Requirement:
Pick out all lines with the word "amplitude" from the records that follow.

*** Data for this exercise Section Begins ***

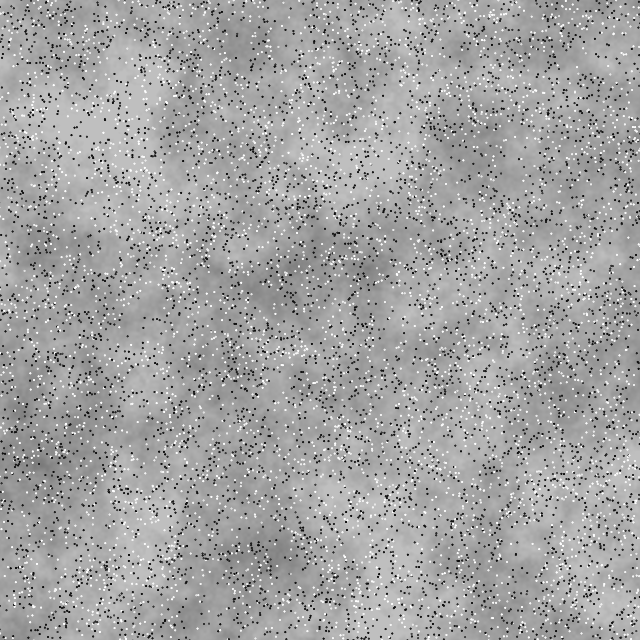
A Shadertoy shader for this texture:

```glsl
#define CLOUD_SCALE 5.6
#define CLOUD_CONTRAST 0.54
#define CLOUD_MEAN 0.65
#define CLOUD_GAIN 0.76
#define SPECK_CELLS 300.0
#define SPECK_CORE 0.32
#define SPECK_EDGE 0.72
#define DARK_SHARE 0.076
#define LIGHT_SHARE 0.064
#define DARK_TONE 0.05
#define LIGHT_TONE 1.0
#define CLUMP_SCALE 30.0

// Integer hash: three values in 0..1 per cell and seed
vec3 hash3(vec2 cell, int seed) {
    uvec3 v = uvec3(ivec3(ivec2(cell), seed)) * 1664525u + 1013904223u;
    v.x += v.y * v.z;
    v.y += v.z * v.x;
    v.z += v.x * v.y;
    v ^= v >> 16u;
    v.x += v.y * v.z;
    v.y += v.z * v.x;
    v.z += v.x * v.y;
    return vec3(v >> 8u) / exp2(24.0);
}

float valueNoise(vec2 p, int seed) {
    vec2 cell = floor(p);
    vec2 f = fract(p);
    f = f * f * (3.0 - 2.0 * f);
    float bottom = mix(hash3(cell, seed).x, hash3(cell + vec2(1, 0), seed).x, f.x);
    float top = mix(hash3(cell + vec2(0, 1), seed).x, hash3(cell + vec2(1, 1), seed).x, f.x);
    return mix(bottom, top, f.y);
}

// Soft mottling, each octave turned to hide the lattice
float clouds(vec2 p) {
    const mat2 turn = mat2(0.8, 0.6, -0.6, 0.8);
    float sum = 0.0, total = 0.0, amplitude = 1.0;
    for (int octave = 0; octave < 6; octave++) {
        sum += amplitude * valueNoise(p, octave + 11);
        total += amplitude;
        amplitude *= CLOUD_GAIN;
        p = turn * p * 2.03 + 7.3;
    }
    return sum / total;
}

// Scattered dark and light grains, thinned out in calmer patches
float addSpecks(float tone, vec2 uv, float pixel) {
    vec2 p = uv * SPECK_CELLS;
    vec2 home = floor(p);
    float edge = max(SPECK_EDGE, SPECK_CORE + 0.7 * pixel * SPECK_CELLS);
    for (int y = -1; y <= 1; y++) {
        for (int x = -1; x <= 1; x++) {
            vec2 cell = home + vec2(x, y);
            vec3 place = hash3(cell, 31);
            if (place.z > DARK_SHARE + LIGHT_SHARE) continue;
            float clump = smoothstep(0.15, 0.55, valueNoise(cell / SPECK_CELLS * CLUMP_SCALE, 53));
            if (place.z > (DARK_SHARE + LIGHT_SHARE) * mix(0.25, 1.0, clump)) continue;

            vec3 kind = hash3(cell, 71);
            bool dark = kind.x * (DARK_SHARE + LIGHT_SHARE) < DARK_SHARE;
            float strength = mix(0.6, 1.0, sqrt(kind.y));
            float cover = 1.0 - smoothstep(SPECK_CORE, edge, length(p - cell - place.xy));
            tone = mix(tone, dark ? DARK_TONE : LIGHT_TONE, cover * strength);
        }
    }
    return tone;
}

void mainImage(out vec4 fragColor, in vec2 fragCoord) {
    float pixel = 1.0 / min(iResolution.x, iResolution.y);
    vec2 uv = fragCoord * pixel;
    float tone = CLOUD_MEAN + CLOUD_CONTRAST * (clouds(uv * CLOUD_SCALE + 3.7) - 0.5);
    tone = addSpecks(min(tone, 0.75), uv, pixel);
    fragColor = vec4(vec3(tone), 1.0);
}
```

*** Data for this exercise Section Ends ***
*** Data for this exercise Section Begins ***

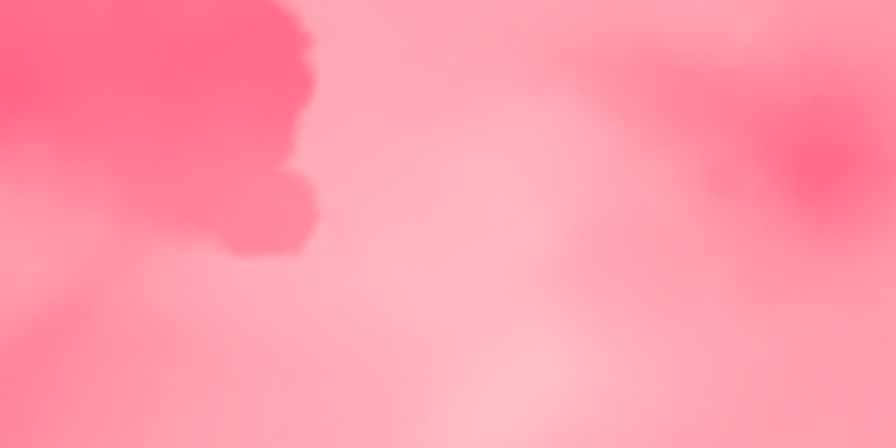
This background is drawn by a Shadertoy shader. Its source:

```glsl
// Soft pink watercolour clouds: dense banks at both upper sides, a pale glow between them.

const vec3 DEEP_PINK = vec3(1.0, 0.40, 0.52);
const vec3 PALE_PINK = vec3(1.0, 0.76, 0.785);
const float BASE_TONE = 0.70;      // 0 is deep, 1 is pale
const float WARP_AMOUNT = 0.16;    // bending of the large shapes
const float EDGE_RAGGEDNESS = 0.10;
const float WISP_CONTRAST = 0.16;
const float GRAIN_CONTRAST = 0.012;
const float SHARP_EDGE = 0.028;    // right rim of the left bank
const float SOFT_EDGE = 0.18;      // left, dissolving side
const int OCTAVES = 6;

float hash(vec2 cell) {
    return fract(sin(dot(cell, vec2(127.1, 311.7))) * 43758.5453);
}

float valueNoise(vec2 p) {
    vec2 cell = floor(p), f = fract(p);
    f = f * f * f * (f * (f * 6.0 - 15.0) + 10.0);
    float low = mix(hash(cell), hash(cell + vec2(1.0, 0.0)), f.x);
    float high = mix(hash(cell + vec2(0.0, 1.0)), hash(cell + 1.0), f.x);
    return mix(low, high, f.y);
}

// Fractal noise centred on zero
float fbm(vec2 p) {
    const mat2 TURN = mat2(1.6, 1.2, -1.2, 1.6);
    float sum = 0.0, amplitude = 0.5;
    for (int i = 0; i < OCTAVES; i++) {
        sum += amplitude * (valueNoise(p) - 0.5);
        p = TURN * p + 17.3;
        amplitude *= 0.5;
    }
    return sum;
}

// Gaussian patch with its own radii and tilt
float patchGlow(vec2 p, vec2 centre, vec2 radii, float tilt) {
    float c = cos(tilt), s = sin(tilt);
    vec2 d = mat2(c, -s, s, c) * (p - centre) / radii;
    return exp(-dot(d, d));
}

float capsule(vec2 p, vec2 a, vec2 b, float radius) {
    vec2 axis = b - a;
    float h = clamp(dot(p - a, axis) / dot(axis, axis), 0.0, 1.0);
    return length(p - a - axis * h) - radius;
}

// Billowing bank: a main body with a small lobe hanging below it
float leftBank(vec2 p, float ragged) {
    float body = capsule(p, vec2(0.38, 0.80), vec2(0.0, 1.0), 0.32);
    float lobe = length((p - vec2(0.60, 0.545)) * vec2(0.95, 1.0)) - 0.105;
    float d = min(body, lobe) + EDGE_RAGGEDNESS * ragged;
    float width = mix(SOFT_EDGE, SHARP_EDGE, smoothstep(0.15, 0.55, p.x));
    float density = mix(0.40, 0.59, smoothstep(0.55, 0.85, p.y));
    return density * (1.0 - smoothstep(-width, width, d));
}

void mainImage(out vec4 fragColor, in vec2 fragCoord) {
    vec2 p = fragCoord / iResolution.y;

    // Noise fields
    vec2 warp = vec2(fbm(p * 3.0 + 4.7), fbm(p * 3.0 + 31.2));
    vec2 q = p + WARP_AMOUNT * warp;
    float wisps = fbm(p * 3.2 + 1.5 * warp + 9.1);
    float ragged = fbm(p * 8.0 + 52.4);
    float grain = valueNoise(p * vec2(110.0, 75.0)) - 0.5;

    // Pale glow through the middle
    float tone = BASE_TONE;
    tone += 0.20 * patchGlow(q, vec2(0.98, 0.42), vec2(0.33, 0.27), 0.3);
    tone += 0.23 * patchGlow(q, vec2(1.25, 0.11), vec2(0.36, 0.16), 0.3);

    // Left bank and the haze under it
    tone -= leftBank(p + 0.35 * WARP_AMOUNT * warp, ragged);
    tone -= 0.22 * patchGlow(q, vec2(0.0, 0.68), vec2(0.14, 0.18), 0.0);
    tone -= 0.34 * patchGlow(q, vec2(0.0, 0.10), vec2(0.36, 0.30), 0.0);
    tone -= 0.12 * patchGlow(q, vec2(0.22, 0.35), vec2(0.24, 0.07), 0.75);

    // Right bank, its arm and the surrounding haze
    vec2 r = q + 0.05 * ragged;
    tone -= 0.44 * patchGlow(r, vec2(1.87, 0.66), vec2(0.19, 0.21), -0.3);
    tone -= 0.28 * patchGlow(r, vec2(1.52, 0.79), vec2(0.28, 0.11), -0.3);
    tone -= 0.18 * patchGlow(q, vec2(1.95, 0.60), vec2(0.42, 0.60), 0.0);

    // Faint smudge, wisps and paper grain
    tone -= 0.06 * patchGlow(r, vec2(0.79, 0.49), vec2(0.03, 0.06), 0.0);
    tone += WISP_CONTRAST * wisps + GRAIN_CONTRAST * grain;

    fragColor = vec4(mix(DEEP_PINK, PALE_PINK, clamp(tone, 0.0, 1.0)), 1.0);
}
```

*** Data for this exercise Section Ends ***
*** Data for this exercise Section Begins ***

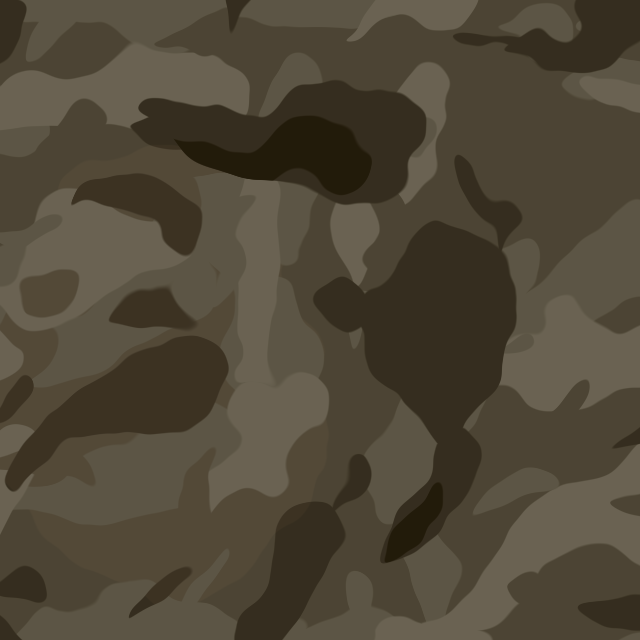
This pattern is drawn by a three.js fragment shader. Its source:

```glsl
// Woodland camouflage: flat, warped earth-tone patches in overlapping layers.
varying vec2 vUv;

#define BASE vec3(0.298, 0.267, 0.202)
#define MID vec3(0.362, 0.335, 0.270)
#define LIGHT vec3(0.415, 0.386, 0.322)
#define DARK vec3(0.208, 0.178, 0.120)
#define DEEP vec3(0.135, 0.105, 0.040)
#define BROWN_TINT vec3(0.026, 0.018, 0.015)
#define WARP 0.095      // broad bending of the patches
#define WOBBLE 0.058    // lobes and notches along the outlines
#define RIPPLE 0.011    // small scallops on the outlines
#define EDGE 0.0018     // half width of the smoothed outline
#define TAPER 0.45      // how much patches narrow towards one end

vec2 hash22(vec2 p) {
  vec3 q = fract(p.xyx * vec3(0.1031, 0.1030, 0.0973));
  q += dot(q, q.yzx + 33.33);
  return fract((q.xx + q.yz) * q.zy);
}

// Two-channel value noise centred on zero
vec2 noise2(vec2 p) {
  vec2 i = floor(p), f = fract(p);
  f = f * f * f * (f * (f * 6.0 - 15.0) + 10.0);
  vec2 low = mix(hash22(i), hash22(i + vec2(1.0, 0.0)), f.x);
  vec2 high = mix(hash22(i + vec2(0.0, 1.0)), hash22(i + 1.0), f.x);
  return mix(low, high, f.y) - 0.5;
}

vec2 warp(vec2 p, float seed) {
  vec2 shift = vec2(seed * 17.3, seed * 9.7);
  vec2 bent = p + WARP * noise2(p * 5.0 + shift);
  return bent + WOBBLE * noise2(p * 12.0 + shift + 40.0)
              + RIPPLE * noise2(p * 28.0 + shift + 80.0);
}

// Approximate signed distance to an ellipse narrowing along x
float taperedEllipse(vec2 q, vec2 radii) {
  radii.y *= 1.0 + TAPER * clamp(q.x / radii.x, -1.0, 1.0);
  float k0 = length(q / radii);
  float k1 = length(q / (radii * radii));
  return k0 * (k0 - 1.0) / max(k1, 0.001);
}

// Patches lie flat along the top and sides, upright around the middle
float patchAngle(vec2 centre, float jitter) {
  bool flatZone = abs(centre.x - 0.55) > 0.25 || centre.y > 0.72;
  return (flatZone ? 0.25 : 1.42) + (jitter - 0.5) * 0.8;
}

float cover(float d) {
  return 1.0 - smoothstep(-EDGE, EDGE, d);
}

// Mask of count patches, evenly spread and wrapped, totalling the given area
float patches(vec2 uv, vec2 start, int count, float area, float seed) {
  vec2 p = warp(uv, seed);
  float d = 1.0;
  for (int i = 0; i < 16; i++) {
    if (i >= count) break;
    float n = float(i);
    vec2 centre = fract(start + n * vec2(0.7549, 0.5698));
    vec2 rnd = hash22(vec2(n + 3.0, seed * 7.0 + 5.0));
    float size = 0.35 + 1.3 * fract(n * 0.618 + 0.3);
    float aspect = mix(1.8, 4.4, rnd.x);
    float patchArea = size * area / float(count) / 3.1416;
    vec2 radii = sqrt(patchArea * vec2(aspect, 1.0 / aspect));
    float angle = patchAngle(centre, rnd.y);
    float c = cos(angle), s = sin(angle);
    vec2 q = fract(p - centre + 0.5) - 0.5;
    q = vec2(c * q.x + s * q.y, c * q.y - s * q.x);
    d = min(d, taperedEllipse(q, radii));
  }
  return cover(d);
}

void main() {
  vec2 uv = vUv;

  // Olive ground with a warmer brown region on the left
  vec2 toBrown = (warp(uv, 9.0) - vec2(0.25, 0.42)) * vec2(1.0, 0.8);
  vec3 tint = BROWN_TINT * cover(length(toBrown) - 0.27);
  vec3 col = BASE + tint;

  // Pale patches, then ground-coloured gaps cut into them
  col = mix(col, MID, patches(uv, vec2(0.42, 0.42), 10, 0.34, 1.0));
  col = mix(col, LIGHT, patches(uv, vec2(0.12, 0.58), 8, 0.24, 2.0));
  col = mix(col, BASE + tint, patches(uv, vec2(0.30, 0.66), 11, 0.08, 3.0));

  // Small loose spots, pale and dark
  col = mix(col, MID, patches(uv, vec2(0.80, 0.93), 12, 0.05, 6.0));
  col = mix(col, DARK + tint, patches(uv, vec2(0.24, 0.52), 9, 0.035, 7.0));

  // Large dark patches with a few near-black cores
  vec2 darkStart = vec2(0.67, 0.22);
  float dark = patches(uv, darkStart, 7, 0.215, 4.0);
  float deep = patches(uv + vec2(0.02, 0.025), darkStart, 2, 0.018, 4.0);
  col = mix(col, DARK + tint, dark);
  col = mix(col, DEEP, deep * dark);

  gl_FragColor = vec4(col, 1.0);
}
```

*** Data for this exercise Section Ends ***

Reply:
    float sum = 0.0, total = 0.0, amplitude = 1.0;
        sum += amplitude * valueNoise(p, octave + 11);
        total += amplitude;
        amplitude *= CLOUD_GAIN;
    float sum = 0.0, amplitude = 0.5;
        sum += amplitude * (valueNoise(p) - 0.5);
        amplitude *= 0.5;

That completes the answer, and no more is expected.